▸ TASK REQUIREMENTS:
Please give back only the lines below from the one containing "28 18 28C19" to the one containing "47C20 38 35", each repeated word for word, both ends included.

START MATERIAL FOR THIS TASK

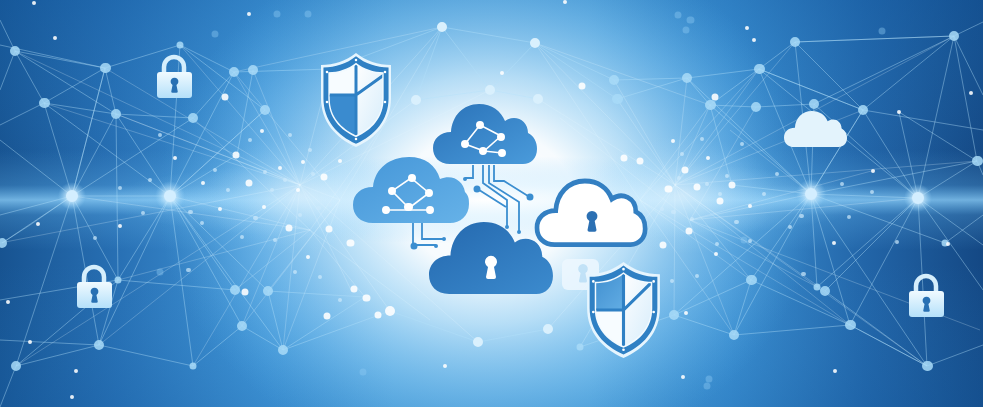
<!DOCTYPE html>
<html lang="en">
<head>
<meta charset="utf-8">
<title>Cloud security banner</title>
<style>
:root{--navy:#114a86;--ring:#2f80c4;--mid:#3b8ed0;--node:#a9dbf8;--pale:#cdeafc;--ice:#e6f5ff;--white:#fff}
html,body{margin:0;padding:0;overflow:hidden;background:var(--navy)}
.banner{display:block;width:983px;height:407px}
.rays{stroke:var(--ice);stroke-width:.6;fill:none;opacity:.4}
.mesh{stroke:#b5e1fb;stroke-width:.8;fill:none;opacity:.5}
.dots{fill:none;stroke-linecap:round}
.node{stroke:var(--node);opacity:.85}
.node-light{stroke:#d9f0fd}
.spark{stroke:var(--white);opacity:.88}
.mote{stroke:var(--pale);opacity:.7}
.bokeh{stroke:#8fcaf2;opacity:.4}
.size-s{stroke-width:4}
.size-m{stroke-width:7}
.size-l{stroke-width:10}
.circuit{fill:none;stroke:var(--mid);stroke-width:1.8}
.circuit-end{stroke:var(--mid)}
.cloud-net{fill:none;stroke:var(--white);stroke-width:1.6}
.cloud-net-node{stroke:var(--white);stroke-width:8}
.bars{fill:none;stroke:var(--ring);stroke-width:3}
</style>
</head>
<body>
<svg class="banner" viewBox="0 0 983 407" width="983" height="407" role="img" aria-label="Clouds, shields and padlocks over a glowing blue network">
<defs>
<linearGradient id="base"><stop offset="0" stop-color="#175391"/><stop offset=".12" stop-color="#2870b4"/><stop offset=".27" stop-color="#4499da"/><stop offset=".4" stop-color="#5ab0e8"/><stop offset=".6" stop-color="#5ab0e8"/><stop offset=".74" stop-color="#3d91d3"/><stop offset=".88" stop-color="#2265a8"/><stop offset="1" stop-color="#144884"/></linearGradient>
<linearGradient id="shade" x2="0" y2="1"><stop offset="0" stop-color="#1560a8" stop-opacity=".36"/><stop offset=".4" stop-color="#2c85cc" stop-opacity="0"/><stop offset=".65" stop-color="#2c85cc" stop-opacity="0"/><stop offset="1" stop-color="#1763aa" stop-opacity=".28"/></linearGradient>
<linearGradient id="horizon" x2="0" y2="1"><stop offset="0" stop-color="#6fc0f4" stop-opacity="0"/><stop offset=".35" stop-color="#6fc0f4" stop-opacity=".25"/><stop offset=".5" stop-color="#8fd2fb" stop-opacity=".75"/><stop offset=".65" stop-color="#6fc0f4" stop-opacity=".25"/><stop offset="1" stop-color="#6fc0f4" stop-opacity="0"/></linearGradient>
<radialGradient id="halo"><stop offset="0" stop-color="#fff"/><stop offset=".26" stop-color="#fff" stop-opacity=".95"/><stop offset=".46" stop-color="#dcf2fe" stop-opacity=".72"/><stop offset=".72" stop-color="#94d0f6" stop-opacity=".42"/><stop offset="1" stop-color="#5ab0e8" stop-opacity="0"/></radialGradient>
<radialGradient id="glow"><stop offset="0" stop-color="#fff"/><stop offset=".35" stop-color="#d8f1ff" stop-opacity=".75"/><stop offset="1" stop-color="#9ad6fb" stop-opacity="0"/></radialGradient>
<linearGradient id="cloud-top" x2="1" y2="1"><stop offset="0" stop-color="#2a72b8"/><stop offset="1" stop-color="#4a9bdb"/></linearGradient>
<linearGradient id="cloud-left" x2="1" y2="1"><stop offset="0" stop-color="#4596d8"/><stop offset="1" stop-color="#66b2e8"/></linearGradient>
<linearGradient id="cloud-front" x2="1" y2="1"><stop offset="0" stop-color="#2468ae"/><stop offset="1" stop-color="#3c8bce"/></linearGradient>
<linearGradient id="lock-face" x2="0" y2="1"><stop offset="0" stop-color="#f0faff"/><stop offset="1" stop-color="#b4e0fa"/></linearGradient>
<linearGradient id="panel-blue" x2="1" y2="1"><stop offset="0" stop-color="#3a89cb"/><stop offset="1" stop-color="#62ade4"/></linearGradient>
<linearGradient id="panel-light" x2="1" y2="1"><stop offset="0" stop-color="#fff"/><stop offset="1" stop-color="#cfe9fa"/></linearGradient>
<path id="cloud" d="M17 60C6 60 0 53 0 44C0 35 7 28 18 28C19 12 30 0 46 0C59 0 68 7 72 17C82 10 95 16 95 29C101 32 104 38 104 45C104 54 98 60 90 60Z"/>
<path id="keyhole" d="M-3 0A6 6 0 1 1 3 0L5 10Q5 12 3 12H-3Q-5 12-5 10Z"/>
<path id="shield-shape" d="M0-47C-10-39-22-35-35-35V-2C-35 22-20 38 0 47C20 38 35 22 35-2V-35C22-35 10-39 0-47Z"/>
<clipPath id="shield-field"><use href="#shield-shape" transform="scale(.75)"/></clipPath>
<g id="shield-frame">
<use href="#shield-shape" fill="#e6f5fe"/>
<use href="#shield-shape" transform="scale(.93)" fill="#2f80c4"/>
<use href="#shield-shape" transform="scale(.79)" fill="#f2faff"/>
<path class="dots" stroke="#fff" stroke-width="2.6" d="M0-40h0M-29-28h0M29-28h0M-29 2h0M29 2h0M0 39h0"/>
</g>
<g id="padlock">
<path d="M7 20V12A10 10 0 0 1 27 12V20" fill="none" stroke="#d5eefc" stroke-width="4.5"/>
<rect y="17" width="35" height="26" rx="3" fill="url(#lock-face)"/>
<use href="#keyhole" transform="translate(17.500 30) scale(.65)" fill="#2870b3"/>
</g>
</defs>

<g id="backdrop">
<rect width="983" height="407" fill="url(#base)"/>
<rect width="983" height="407" fill="url(#shade)"/>
<rect y="150" width="983" height="100" fill="url(#horizon)"/>
<ellipse cx="488" cy="200" rx="330" ry="270" fill="url(#halo)"/>
<ellipse cx="488" cy="200" rx="390" ry="44" fill="url(#glow)" opacity=".75"/>
<ellipse cx="300" cy="195" rx="95" ry="60" fill="url(#glow)" opacity=".4"/>
<ellipse cx="682" cy="195" rx="95" ry="60" fill="url(#glow)" opacity=".4"/>
</g>

<g id="network">
<path class="rays" d="M300 185L15 51M300 185L44 103M300 185L105 68M300 185L116 114M300 185L180 45M300 185L234 72M300 185L253 70M300 185L0 243M300 185L99 345M300 185L16 366M300 185L193 366M300 185L242 326M300 185L283 350M300 185L351 290M300 185L390 311M300 185L330 69M300 185L442 27M300 185L416 100M300 185L490 90M300 185L478 342M310 230L170 196L265 110M310 230L118 280M310 230L235 290M310 230L365 297M310 230L193 118M310 230L380 130M310 230L430 320M310 230L72 196M340 200L234 72L442 27L340 200L283 350M340 200L242 326M340 200L116 114M340 200L268 291"/>
<path class="rays" d="M675 185L535 43M675 185L614 80M675 185L617 99M675 185L687 78M675 185L710 105M675 185L759 69M675 185L795 42M675 185L954 36M675 185L863 110M675 185L977 161M675 185L927 366M675 185L850 325M675 185L751 280M675 185L734 335M675 185L825 291M675 185L674 315M675 185L580 347M675 185L548 329M675 185L538 99M690 220L811 194L730 130M690 220L918 198M690 220L817 287M690 220L560 118M690 220L756 107M690 220L875 170M690 220L980 330M640 200L710 105L535 43L640 200L734 335M640 200L759 69M640 200L751 280M640 200L850 325"/>
<path class="mesh" d="M15 51L44 103L72 196L105 68L15 51L0 90M0 20L15 51L116 114L72 196L0 140M44 103L105 68L116 114L170 196L180 45L105 68M44 103L116 114L193 118L234 72L180 45L265 110L170 196L44 103L0 125M72 196L2 243L30 225L72 196L99 345L16 366L72 196L170 196L193 366L99 345L170 196L242 326L193 366M72 196L118 280L235 290L170 196L118 280L16 366M170 196L283 350L268 291L170 196L234 72M0 340L99 345L118 280L0 300M242 326L283 350L365 297L268 291M72 196L0 215M116 114L118 280M0 45L105 68L72 196L193 118M170 196L237 155L253 70M234 72L330 69L442 27L535 43L617 99M442 27L490 90L538 99M283 350L390 311L478 342L548 329M16 366L0 407M442 27L416 100L490 90L535 43"/>
<path class="mesh" d="M954 36L863 110L918 198L977 161L954 36L795 42L759 69L811 194L863 110L795 42L954 36L983 95M759 69L710 105L811 194L687 78L614 80L535 43M710 105L756 107L814 104L811 194L918 198L850 325L927 366L918 198L983 290M811 194L751 280L734 335L811 194L850 325L751 280L674 315L811 194L732 185L710 105M795 42L811 194L945 243L983 215M811 194L817 287L918 198L825 291L927 366L983 345M734 335L850 325L927 366L811 194L977 161M918 198L814 104L954 36L918 198L759 69L863 110L983 130M918 198L983 245M687 78L759 69L863 110L811 194M580 347L674 315L734 335M617 99L687 78L710 105M954 36L983 22M918 198L899 112L977 161L983 175"/>
<path class="dots node size-l" d="M15 51h0M44 103h1M105 68h1M116 114h0M193 118h0M234 72h0M253 70h0M265 110h0M2 243h0M16 366h0M99 345h0M242 326h0M283 350h0M235 290h0M268 291h0M614 80h0M617 99h1M687 78h0M710 105h1M756 107h0M759 69h1M795 42h0M814 104h0M863 110h0M954 36h0M977 161h1M927 366h1M850 325h1M751 280h1M734 335h0M674 315h0M825 291h0"/>
<path class="dots node size-m" d="M180 45h0M118 280h0M193 366h0M330 69h0M945 243h0M817 287h0M580 347h0"/>
<path class="dots node-light size-l" d="M442 27h0M535 43h0M490 90h0M538 99h0M416 100h0M478 342h0M548 329h0"/>
<g id="hubs" fill="url(#glow)"><circle cx="72" cy="196" r="14"/><circle cx="170" cy="196" r="15"/><circle cx="811" cy="194" r="15"/><circle cx="918" cy="198" r="14"/></g>
<path class="dots" stroke="#d3eeff" stroke-width="12" d="M72 196h0M170 196h0M811 194h0M918 198h0"/>
<path class="dots bokeh size-m" d="M215 34h0M277 14h0M308 14h0M678 15h0M690 20h1M686 30h0M882 31h0M744 240h0M709 379h0M707 386h0M363 372h0M160 272h0"/>
<path class="dots spark size-s" d="M34 3h0M55 38h0M249 14h0M262 131h0M175 158h0M120 226h0M38 224h0M8 302h0M30 342h0M76 371h0M72 397h0M747 28h0M754 40h0M899 112h0M971 93h0M873 171h0M834 243h0M948 244h0M835 371h0M683 377h0M565 2h0M502 73h0M445 366h0M280 168h0M303 162h0M298 190h0M340 161h0M203 183h0M220 209h0M264 207h0M308 257h0M708 158h0M750 206h0M673 141h0M716 254h0M686 313h0"/>
<path class="dots spark size-m" d="M225 97h0M236 155h0M245 292h0M327 316h0M354 289h0M366 298h1M378 315h0M289 228h0M329 229h0M350 243h1M324 177h0M249 183h0M715 97h0M668 189h1M685 170h0M732 185h0M697 187h0M720 201h0M640 161h0M624 158h0M689 231h0M663 245h0M582 86h0"/>
<path class="dots spark size-l" d="M390 311h0"/>
<path id="mote-field" class="dots mote size-s" d="M285 180h0M272 190h0M313 174h0M318 208h1M275 240h0M228 190h0M215 170h0M202 223h0M190 212h1M255 218h1M242 237h0M150 180h0M143 213h0M120 188h0M295 272h0M320 277h0M188 270h1M340 300h0M250 140h0M290 135h0M160 135h0M95 238h0M310 150h0M265 172h0M330 205h0M300 215h0"/>
<use href="#mote-field" transform="translate(992 4) scale(-1 1)"/>
</g>

<g id="circuits">
<path class="circuit" d="M473 165V178H465M483 165V183L507 200V226M489 165V183L519 202V232M494 165V181H504L528 196M476 188L506 207M413 222V245M422 222V239H443M417 245H436"/>
<path class="dots circuit-end size-s" d="M465 179h0M507 227h0M519 232h0M436 246h0M444 239h0"/>
<path class="dots circuit-end size-m" d="M477 189h0M530 197h0M414 246h0"/>
</g>

<g id="clouds">
<use href="#cloud" transform="translate(433 104)" fill="url(#cloud-top)"/>
<path class="cloud-net" d="M465 144L480 125L501 136L484 151L465 144M484 151L502 153"/>
<path class="dots cloud-net-node" d="M465 144h0M480 125h0M501 137h0M483 151h0M502 153h0"/>
<path d="M373 223C360 223 353 215 353 205C353 194 361 187 373 187C375 168 390 157 409 157C425 157 436 165 440 179C453 174 463 181 465 192C469 196 469 200 469 204C469 216 460 223 450 223Z" fill="url(#cloud-left)"/>
<path class="cloud-net" d="M386 210H430M409 208L392 191L411 178L429 193L409 208"/>
<path class="dots cloud-net-node" d="M386 210h0M392 191h0M412 178h0M429 193h0M408 207h1M430 210h0"/>
<use href="#cloud" transform="translate(429 222) scale(1.192 1.2)" fill="url(#cloud-front)"/>
<use href="#keyhole" transform="translate(491 267)" fill="#fff"/>
<use href="#cloud" transform="translate(537 181) scale(1.04 1.06)" fill="#fff" stroke="#337fc2" stroke-width="4.5"/>
<use href="#keyhole" transform="translate(592 221) scale(.9)" fill="#2c70b3"/>
<use href="#cloud" transform="translate(784 111) scale(.606 .6)" fill="#e3f3fc"/>
</g>

<g id="chat-lock" opacity=".85">
<rect x="562" y="259" width="37" height="31" rx="6" fill="#eef8ff"/>
<use href="#keyhole" transform="translate(583 273) scale(.8)" fill="#c0e1f7"/>
</g>

<g id="shields">
<g transform="translate(356 100)">
<use href="#shield-frame"/>
<g clip-path="url(#shield-field)">
<path d="M-35-40H0V-5H-35Z" fill="#f7fcff"/>
<path d="M-35-5H0V45H-35Z" fill="#3a8bcf"/>
<path d="M0-40H35V45H0Z" fill="url(#panel-light)"/>
<path class="bars" d="M0-45V45M-35-5H0L35-30"/>
</g>
</g>
<g transform="translate(623.500 310) scale(1.04 1.02)">
<use href="#shield-frame"/>
<g clip-path="url(#shield-field)">
<path d="M-35-40H0V0H-35Z" fill="url(#panel-blue)"/>
<path d="M-35 0H0V45H-35Z" fill="#f7fcff"/>
<path d="M0-40H35V45H0Z" fill="url(#panel-light)"/>
<path class="bars" d="M0-45V45M-35 0H0L35-35"/>
</g>
</g>
</g>

<g id="padlocks">
<use href="#padlock" transform="translate(157 55)"/>
<use href="#padlock" transform="translate(77 265)"/>
<use href="#padlock" transform="translate(909 274)"/>
</g>
</svg>
</body>
</html>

END MATERIAL FOR THIS TASK

▸ RESPONSE TO THIS TASK:
<path id="cloud" d="M17 60C6 60 0 53 0 44C0 35 7 28 18 28C19 12 30 0 46 0C59 0 68 7 72 17C82 10 95 16 95 29C101 32 104 38 104 45C104 54 98 60 90 60Z"/>
<path id="keyhole" d="M-3 0A6 6 0 1 1 3 0L5 10Q5 12 3 12H-3Q-5 12-5 10Z"/>
<path id="shield-shape" d="M0-47C-10-39-22-35-35-35V-2C-35 22-20 38 0 47C20 38 35 22 35-2V-35C22-35 10-39 0-47Z"/>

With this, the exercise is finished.